SEATTLE — May 11, 2020 — Unprecedented collaboration and resources will be required to research and develop safe and effective vaccines for COVID-19 that can be manufactured and delivered in the scale of billions of doses to people globally.
Vaccine development often takes years. To speed up the process, Dr. Larry Corey of Fred Hutchinson Cancer Research Center, and experts at the National Institutes of Health outline a vision to create a coordinated and efficient approach to creating COVID-19 vaccines.
In a perspective published online May 11 by the journal Science, Corey and coauthors Dr. Anthony Fauci, Dr. John Mascola, and Dr. Francis Collins, share their plan for bringing together industry, government and academia to meet this urgent need.
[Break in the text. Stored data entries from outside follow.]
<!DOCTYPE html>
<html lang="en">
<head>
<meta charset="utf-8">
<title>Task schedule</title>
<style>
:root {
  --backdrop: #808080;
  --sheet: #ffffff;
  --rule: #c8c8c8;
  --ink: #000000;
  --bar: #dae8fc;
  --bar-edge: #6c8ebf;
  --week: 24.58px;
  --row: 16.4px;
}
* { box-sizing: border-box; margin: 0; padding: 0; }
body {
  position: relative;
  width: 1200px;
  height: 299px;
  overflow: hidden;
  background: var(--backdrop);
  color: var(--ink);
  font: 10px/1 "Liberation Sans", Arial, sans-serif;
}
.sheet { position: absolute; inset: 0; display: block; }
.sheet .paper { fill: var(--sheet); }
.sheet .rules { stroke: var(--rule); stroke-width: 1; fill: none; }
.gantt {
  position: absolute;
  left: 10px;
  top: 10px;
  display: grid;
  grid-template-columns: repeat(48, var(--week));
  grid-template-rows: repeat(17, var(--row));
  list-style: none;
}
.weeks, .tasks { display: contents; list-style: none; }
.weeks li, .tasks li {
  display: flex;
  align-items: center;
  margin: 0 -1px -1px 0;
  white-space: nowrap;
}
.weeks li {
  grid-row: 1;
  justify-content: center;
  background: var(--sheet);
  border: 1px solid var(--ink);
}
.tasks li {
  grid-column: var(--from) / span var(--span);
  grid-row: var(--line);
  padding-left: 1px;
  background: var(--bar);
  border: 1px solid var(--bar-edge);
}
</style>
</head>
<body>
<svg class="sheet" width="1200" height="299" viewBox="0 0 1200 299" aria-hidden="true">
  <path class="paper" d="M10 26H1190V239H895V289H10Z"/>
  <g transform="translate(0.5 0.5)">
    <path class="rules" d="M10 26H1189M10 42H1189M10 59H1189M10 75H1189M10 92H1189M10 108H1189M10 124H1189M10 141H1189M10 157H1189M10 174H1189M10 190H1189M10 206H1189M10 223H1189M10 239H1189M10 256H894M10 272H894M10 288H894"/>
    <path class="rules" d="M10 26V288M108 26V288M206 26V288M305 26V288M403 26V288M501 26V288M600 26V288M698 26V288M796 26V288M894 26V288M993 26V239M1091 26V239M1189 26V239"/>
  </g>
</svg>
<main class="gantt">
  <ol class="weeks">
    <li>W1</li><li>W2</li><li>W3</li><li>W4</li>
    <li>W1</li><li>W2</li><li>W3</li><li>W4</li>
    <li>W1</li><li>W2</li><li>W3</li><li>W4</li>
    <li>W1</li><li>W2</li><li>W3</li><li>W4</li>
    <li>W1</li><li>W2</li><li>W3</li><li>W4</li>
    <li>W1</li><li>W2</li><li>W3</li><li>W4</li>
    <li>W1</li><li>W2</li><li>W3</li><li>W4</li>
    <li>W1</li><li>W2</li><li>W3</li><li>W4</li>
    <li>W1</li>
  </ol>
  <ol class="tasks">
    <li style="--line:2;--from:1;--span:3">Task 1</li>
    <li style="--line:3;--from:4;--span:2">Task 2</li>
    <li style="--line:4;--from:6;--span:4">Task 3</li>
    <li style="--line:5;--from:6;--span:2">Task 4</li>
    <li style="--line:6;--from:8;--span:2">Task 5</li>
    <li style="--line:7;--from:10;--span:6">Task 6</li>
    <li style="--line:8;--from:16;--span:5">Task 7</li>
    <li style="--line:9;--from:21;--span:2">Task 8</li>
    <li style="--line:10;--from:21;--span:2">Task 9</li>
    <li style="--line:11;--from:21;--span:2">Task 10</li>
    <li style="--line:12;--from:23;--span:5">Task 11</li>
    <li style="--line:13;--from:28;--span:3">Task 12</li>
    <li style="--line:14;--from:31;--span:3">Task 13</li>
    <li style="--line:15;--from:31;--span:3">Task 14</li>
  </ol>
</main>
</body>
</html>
Dr. Fauci is the director of the National Institute of Allergy and Infectious diseases, part of NIH. Dr. Mascola is the director of the NIAID Vaccine Research Center, and Dr. Collins is the NIH director.
“We’re experiencing a series of unprecedented events with a disease that has spread globally and infected more people in a shorter time than any other infection in modern times,” said Corey, past president and director of Fred Hutch and a professor in its Vaccine and Infectious Disease Division. “In order to overcome the challenges in front of us, we each need to bring nothing short of our absolute best. The research and development of COVID-19 vaccines will require creativity, cooperation and commitment to save as many lives as possible as soon as we can.”
Throughout his career in developing vaccines, therapeutics and immunotherapies, Corey has led the successful integration of academic institutions, biotechnology and pharmaceutical companies in collaboration with public funding from NIH.
“Besides scientists and health experts, we need the help of industry and affected communities throughout the country to participate in large-scale trials of potential COVID vaccines,” he said.
The authors call for harmonizing each step of the process, from creating a common oversight body and shared set of criteria to evaluate the vaccine studies underway, to transparency and data sharing, to marshalling the full resources of private, public and philanthropic sectors to scale up eventual manufacturing capacity and distribution chains for COVID-19 vaccines.
“We want to see multiple successful vaccines and vaccine platforms meet the global need of immunizing billions of adults, children and restoring economic and health to the world,” urged Corey.
At Fred Hutchinson Cancer Research Center, home to three Nobel laureates, interdisciplinary teams of world-renowned scientists seek new and innovative ways to prevent, diagnose and treat cancer, HIV/AIDS and other life-threatening diseases. Fred Hutch’s pioneering work in bone marrow transplantation led to the development of immunotherapy, which harnesses the power of the immune system to treat cancer. An independent, nonprofit research institute based in Seattle, Fred Hutch houses the nation’s first cancer prevention research program, as well as the clinical coordinating center of the Women’s Health Initiative and the international headquarters of the HIV Vaccine Trials Network.